Data records section start

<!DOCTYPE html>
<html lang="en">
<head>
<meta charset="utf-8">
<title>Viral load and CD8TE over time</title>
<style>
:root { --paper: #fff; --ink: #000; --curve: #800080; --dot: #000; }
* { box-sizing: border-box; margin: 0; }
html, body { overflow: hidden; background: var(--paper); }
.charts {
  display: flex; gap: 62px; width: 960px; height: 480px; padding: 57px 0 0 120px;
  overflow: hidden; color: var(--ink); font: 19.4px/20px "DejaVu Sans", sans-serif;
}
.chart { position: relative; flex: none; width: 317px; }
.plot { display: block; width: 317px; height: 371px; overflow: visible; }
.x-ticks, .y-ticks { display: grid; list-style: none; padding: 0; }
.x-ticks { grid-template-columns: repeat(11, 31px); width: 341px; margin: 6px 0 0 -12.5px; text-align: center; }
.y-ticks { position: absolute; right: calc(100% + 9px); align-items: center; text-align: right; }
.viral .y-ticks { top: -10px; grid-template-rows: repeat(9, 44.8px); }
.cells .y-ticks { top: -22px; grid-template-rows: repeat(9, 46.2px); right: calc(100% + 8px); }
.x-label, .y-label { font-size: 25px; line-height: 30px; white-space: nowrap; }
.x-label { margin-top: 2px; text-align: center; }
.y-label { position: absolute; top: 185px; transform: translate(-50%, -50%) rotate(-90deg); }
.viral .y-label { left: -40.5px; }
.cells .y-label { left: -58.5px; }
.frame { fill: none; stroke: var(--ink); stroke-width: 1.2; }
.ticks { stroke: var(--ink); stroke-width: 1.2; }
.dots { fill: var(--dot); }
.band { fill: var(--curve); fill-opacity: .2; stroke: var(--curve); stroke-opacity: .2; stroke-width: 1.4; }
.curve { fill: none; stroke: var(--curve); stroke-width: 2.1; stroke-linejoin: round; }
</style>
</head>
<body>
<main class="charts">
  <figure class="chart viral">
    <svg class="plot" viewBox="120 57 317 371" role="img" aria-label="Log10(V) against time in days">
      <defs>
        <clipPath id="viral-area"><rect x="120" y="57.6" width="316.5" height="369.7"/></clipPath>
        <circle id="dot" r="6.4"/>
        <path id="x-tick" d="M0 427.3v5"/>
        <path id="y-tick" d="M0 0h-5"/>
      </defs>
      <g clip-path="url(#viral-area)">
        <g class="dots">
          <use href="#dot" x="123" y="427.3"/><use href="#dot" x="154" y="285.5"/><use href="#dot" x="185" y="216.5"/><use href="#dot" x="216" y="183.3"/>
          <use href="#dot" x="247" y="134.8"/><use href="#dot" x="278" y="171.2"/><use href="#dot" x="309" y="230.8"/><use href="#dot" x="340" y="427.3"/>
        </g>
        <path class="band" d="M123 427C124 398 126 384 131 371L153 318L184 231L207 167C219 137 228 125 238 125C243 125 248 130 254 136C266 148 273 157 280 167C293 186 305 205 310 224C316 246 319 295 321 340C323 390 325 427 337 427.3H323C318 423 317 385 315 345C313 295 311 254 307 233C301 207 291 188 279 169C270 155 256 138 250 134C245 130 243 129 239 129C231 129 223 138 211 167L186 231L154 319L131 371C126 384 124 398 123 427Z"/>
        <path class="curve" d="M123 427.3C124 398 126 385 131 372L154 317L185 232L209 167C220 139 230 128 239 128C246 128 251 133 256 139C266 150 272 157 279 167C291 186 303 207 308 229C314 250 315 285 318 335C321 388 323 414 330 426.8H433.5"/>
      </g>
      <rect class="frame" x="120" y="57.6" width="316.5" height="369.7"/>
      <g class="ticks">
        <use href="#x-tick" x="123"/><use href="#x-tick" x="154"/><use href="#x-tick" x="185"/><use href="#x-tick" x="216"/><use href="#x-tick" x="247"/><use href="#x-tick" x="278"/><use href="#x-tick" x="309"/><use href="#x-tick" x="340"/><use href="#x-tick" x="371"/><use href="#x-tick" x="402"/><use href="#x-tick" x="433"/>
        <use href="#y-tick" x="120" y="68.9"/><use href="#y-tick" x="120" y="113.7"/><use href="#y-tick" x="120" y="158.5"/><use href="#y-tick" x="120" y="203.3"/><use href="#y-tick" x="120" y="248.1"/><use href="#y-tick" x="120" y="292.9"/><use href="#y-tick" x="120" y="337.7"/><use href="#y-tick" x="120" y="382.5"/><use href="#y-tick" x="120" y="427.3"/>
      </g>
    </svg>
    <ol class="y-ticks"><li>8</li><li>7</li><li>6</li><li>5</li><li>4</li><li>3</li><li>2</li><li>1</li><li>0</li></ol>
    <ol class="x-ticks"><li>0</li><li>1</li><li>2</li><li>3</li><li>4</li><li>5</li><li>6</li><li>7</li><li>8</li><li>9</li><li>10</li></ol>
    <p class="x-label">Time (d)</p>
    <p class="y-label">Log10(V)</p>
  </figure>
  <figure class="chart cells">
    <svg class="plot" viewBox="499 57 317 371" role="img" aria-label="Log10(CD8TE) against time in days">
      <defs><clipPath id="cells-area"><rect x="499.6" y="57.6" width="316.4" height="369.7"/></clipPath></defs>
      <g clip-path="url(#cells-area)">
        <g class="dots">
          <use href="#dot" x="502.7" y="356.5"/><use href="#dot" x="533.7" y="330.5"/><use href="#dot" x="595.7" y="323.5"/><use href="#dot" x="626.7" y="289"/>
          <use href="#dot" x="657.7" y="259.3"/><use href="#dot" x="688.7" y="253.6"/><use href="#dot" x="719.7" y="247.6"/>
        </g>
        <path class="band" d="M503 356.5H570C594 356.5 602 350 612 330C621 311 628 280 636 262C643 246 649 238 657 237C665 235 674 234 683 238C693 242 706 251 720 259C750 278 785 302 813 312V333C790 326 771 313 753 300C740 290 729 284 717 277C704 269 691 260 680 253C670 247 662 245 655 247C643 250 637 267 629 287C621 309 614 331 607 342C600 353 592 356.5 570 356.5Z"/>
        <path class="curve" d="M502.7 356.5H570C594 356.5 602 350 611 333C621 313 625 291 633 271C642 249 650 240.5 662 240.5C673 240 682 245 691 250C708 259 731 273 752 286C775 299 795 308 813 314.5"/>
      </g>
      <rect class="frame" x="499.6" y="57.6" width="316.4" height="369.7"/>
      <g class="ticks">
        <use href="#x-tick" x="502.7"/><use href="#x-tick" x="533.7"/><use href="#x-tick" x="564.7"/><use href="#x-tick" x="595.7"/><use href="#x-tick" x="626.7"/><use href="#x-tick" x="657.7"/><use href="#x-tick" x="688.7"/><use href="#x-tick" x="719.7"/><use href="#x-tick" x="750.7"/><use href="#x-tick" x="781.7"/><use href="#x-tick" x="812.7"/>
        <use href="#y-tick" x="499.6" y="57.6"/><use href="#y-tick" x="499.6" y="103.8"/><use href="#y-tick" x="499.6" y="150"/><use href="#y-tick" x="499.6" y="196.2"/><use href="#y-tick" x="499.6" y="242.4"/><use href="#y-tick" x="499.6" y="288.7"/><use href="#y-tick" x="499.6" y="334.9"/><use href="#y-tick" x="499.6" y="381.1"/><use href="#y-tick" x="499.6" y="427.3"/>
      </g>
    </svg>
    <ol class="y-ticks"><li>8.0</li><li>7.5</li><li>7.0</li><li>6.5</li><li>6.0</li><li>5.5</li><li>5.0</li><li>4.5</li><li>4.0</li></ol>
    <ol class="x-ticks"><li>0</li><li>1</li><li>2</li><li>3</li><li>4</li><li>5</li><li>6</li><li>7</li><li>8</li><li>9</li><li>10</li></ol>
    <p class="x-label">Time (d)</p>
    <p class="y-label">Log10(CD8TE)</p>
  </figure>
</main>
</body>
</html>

Data records section end

◆ Work to be completed
Each line of the entries above that includes the string "style" should be copied out.

◆ Task response
<style>
.x-ticks, .y-ticks { display: grid; list-style: none; padding: 0; }
</style>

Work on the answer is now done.